A total of $8.5 million of billings were carried over onto the 2013 ledger, positioning the US-based indie network nicely for this fiscal year. As of mid-May 2013, the group was nearly 70% toward goal ($22.5 million of a projected $33 million in revenue).
“We're anticipating having one of the better years the [group] has had overall, especially in terms of breadth of service offerings and profitability,” says Gagliano.
Not bad, considering the firm has completely retooled over the last three years. Probably 60-75% of its 2010 roster consisted of chronic-care products. Today that number is just 25-30%, with more than 55% of the portfolio in the specialty space, and 15% in aesthetics or cosmaceuticals, where Access Group always had a presence. The shift resulted from a concerted effort to buffer the network against the patent cliff, cost containment and comparative effectiveness.
The group is also coming off a reorganization and rebranding, begun in 2011. Members were united as The Access Group, shedding old umbrella name Access Communications, and adding management-consulting division Promidian and training offering S3.
Gagliano readily points out the alliance's primary audience: “Today we feel the payer is of utmost importance.” The network has three dedicated payer agencies: Access Communications, Catalyst and Fusion.

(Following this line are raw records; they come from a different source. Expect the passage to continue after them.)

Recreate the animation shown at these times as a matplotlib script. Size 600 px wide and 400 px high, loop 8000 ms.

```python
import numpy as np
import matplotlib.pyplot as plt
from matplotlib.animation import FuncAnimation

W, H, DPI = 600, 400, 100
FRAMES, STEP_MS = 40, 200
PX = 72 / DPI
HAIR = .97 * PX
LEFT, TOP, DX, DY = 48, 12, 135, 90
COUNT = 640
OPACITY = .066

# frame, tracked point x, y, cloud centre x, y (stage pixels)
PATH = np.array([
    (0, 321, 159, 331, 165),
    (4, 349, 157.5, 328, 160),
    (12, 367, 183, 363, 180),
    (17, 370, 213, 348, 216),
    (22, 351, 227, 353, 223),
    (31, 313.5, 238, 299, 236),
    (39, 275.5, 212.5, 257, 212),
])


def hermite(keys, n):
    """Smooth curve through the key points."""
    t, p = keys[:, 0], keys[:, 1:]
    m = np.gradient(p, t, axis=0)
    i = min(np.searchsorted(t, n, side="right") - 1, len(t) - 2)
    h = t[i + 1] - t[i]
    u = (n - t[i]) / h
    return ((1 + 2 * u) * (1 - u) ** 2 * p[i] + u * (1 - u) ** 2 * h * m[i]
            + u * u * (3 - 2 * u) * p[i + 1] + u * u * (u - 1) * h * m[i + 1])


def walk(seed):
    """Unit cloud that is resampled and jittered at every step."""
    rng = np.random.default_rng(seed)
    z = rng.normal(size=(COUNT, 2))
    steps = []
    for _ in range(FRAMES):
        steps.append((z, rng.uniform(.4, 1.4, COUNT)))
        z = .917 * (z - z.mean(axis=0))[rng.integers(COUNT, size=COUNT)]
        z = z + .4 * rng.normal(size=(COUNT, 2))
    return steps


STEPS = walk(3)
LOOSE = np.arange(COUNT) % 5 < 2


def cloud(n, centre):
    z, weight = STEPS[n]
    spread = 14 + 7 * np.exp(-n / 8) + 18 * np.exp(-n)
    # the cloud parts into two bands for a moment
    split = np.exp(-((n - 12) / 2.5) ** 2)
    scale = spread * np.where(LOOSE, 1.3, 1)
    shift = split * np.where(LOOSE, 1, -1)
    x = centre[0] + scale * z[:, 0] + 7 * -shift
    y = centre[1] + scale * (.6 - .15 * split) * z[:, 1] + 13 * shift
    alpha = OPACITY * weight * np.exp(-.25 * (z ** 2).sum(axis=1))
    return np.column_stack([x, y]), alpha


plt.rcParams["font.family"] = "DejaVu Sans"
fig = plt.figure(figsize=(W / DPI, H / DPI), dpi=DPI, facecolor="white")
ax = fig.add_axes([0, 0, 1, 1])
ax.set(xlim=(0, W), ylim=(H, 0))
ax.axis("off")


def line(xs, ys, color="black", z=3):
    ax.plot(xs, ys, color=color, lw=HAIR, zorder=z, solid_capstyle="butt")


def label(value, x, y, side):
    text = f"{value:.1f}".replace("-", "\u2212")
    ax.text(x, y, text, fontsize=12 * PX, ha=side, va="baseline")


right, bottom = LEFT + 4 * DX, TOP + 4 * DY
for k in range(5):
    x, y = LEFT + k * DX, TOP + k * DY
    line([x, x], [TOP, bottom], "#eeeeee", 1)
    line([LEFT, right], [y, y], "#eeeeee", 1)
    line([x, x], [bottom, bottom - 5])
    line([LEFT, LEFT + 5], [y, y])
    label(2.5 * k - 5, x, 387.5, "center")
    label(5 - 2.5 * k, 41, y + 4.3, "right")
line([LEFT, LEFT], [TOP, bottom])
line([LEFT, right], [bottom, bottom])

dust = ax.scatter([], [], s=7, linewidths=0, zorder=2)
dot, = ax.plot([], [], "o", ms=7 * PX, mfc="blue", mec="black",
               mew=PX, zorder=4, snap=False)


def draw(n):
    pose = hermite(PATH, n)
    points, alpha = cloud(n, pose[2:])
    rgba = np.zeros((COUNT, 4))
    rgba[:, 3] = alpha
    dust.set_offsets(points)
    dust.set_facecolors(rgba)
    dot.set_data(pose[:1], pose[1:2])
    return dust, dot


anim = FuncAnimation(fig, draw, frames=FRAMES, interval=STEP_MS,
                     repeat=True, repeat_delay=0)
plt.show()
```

They're joined by Promidian, whose drive is integrating the payer; government policy think tank GPS, which helps pharma with healthcare-reform implementation; mainline medical communications shop MedAccess in San Diego; and accredited med-ed agency Stratamed.
Among the network's 18 wins between the start of 2012 and May 2013, payer-focused programs and services dominated, including cost-and-coverage project work for AstraZeneca heartburn blockbuster Nexium, and other work for two biotech firms in the oncology space, Dendreon and Onyx Pharma.
Among other wins were the managed-markets AOR business for Boehringer Ingelheim blood thinner Pradaxa and work with BI across HEOR and pre-launch products, new work for AbbVie (Promidian/Catalyst), several new accounts from Merck, new work for Lundbeck and Takeda (both with Catalyst), Vertex cystic fibrosis drug Kalydeco (Access Communications), and Salix antidiarrheal Fulyzaq (MedAccess).
Bristol-Myers Squibb oncology brands (payer access) and Bausch & Lomb Crystalens for cataract surgery (training workshops) remain important pieces of ongoing business. Lone losses came for pre-launch payer work on Forest IBS drug Linzess and injector training work for Allergan's Botox.
Current headcount stands at 85 and has stayed relatively flat. Gagliano highlights Jeff Lipman, hired from Campbell Alliance at the end of last year now to head up Promidian's Thousand Oaks, Calif., office.As for 2013, Gagliano says it's shaping up to be “the best year in the firm's history in terms of where we are to goal.” And other than trying to monetize a recently formed in-house digital operation, Gagliano says his plan is to rally senior managers to keep doing what's made them successful. “The payer space is where I see opportunity moving forward.”